**ABOUT THIS TASK:** Scan the entries below for the word "fromMarl". Copy out every line in which it occurs.

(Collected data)

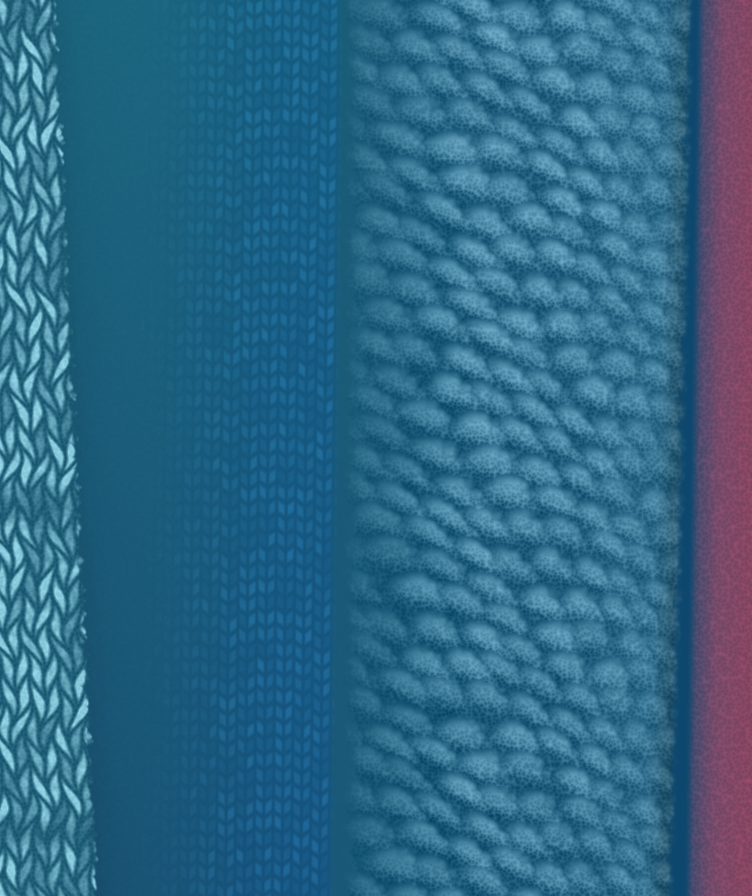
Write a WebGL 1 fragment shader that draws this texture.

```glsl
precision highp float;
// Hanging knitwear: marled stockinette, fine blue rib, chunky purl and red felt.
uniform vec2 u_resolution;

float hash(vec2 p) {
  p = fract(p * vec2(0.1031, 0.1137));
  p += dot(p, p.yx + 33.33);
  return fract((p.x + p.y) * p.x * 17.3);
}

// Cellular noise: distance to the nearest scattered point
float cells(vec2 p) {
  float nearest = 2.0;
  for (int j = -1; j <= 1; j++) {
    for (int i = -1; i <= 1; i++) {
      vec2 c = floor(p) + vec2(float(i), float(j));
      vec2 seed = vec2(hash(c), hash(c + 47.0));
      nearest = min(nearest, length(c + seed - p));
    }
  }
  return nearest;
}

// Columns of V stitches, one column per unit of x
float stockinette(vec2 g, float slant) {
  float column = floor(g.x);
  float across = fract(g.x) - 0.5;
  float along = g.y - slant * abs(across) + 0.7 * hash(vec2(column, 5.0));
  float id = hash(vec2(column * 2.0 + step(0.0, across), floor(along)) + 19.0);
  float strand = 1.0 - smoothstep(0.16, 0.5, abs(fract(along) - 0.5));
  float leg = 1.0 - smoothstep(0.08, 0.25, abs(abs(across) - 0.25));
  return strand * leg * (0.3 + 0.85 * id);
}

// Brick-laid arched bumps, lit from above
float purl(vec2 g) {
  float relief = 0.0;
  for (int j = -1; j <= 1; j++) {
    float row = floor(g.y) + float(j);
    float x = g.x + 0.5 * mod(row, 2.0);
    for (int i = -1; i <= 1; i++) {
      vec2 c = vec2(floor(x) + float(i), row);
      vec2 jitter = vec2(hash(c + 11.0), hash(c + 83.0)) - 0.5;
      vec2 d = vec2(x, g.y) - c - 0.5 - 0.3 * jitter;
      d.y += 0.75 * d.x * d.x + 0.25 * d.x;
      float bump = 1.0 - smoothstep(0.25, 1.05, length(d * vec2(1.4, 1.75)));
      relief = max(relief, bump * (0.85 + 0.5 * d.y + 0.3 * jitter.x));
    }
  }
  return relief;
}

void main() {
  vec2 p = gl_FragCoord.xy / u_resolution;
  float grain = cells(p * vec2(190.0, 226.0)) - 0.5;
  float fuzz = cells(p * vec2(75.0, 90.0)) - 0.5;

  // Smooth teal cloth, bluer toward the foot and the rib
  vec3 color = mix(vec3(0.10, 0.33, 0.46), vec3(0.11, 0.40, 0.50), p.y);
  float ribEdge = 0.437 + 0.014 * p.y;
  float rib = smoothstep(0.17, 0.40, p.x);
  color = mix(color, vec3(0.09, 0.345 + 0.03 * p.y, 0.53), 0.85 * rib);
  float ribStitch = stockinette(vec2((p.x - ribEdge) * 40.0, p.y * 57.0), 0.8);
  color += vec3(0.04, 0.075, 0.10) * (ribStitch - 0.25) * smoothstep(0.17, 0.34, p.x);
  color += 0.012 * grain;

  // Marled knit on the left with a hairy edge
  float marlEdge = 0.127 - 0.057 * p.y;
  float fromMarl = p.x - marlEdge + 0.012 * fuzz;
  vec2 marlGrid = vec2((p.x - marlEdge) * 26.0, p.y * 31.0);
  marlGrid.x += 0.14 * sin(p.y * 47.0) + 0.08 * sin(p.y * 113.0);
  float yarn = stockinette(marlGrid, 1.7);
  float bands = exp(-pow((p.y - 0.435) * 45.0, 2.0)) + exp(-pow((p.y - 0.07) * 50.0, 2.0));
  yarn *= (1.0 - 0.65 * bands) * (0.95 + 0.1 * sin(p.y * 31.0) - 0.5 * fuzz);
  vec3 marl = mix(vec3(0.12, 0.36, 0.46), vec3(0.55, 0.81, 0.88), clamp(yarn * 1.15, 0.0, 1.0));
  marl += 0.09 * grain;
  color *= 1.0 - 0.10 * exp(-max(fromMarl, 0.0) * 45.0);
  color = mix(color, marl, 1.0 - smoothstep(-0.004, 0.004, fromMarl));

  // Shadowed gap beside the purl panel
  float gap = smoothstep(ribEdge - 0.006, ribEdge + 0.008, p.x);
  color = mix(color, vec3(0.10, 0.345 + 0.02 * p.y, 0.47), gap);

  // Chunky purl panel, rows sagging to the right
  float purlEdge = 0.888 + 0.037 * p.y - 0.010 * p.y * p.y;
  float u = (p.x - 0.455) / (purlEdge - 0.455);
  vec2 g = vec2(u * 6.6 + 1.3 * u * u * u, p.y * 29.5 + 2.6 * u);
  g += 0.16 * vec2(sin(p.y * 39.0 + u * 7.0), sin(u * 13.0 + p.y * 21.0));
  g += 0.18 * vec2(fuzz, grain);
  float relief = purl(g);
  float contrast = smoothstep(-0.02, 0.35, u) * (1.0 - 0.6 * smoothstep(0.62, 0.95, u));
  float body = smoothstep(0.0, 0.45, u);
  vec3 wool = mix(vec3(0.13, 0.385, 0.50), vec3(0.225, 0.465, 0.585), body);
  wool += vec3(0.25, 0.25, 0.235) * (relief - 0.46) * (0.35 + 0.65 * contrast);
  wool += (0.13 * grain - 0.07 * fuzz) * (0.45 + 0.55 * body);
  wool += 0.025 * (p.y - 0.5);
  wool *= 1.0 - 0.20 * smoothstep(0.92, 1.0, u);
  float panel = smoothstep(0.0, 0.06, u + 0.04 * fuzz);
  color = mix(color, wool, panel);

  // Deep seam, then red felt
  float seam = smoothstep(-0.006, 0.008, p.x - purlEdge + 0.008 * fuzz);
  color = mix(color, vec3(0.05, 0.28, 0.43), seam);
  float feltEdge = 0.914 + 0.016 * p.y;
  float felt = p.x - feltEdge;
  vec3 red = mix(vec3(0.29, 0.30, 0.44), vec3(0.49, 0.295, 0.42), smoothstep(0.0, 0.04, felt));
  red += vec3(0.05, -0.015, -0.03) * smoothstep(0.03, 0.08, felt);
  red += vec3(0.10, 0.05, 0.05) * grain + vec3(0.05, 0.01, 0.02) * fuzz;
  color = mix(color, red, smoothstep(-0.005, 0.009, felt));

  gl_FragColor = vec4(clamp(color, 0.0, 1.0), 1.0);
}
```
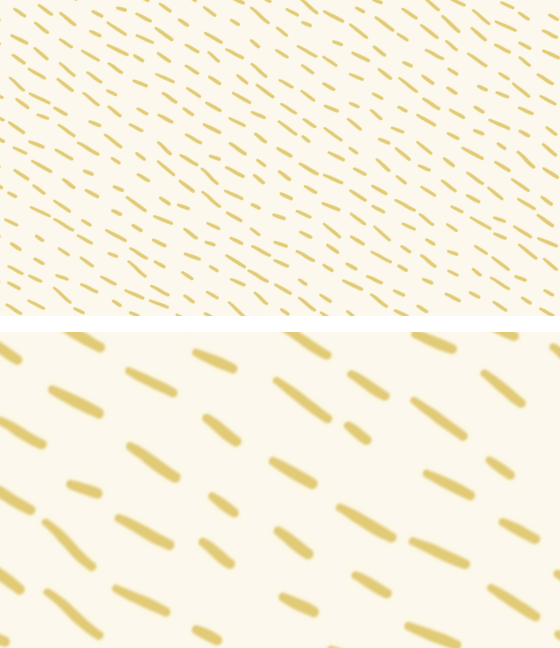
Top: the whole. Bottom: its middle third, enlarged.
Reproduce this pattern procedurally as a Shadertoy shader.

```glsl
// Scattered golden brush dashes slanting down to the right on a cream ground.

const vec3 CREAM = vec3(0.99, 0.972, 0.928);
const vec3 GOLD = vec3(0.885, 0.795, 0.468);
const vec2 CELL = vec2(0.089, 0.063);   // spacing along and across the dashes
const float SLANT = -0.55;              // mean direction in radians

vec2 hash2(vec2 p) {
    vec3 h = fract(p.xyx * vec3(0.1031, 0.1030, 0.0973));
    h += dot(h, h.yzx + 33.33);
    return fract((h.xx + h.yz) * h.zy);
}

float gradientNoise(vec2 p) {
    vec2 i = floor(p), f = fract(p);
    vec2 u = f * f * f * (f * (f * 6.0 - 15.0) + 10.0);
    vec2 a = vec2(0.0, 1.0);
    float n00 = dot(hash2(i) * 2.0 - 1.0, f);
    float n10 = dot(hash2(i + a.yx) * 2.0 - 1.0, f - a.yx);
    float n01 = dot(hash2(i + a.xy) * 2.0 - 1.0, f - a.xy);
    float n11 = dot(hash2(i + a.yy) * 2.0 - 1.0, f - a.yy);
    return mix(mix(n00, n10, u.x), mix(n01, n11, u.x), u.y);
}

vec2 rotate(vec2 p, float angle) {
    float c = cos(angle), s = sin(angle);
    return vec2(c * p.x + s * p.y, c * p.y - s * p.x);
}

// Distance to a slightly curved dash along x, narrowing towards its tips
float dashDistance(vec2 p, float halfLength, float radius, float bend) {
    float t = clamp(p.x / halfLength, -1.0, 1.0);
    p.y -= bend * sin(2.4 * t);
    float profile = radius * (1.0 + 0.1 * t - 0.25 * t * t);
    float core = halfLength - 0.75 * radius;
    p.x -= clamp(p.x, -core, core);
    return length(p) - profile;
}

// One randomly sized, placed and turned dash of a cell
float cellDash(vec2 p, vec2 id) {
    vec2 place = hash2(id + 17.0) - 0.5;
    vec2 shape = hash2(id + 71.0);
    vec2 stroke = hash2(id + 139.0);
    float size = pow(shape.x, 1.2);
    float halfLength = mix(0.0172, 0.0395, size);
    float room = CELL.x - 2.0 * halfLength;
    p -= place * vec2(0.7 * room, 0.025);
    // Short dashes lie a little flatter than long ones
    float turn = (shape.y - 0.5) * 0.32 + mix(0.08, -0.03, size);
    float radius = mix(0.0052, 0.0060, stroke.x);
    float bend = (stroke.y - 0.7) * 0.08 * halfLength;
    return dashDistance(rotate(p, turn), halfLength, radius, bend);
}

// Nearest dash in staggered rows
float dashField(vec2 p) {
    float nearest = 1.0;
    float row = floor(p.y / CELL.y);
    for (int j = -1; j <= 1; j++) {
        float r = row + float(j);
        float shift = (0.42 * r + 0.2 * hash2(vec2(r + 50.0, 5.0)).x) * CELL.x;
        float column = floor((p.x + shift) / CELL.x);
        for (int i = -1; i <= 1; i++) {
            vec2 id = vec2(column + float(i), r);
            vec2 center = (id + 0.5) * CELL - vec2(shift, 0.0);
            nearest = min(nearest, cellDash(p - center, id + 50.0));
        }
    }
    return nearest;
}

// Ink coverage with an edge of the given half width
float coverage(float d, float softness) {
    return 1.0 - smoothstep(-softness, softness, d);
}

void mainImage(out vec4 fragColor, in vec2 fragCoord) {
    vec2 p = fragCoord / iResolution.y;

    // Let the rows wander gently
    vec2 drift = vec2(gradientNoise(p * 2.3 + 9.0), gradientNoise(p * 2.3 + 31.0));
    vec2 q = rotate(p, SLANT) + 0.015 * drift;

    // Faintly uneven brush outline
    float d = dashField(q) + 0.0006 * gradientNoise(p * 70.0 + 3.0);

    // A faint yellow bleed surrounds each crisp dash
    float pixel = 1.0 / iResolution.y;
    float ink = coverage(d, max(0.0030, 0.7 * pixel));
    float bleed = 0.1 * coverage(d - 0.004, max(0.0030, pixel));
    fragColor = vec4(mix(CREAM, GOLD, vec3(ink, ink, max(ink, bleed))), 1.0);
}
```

**ANSWER TO THE PROBLEM:**
  float fromMarl = p.x - marlEdge + 0.012 * fuzz;
  color *= 1.0 - 0.10 * exp(-max(fromMarl, 0.0) * 45.0);
  color = mix(color, marl, 1.0 - smoothstep(-0.004, 0.004, fromMarl));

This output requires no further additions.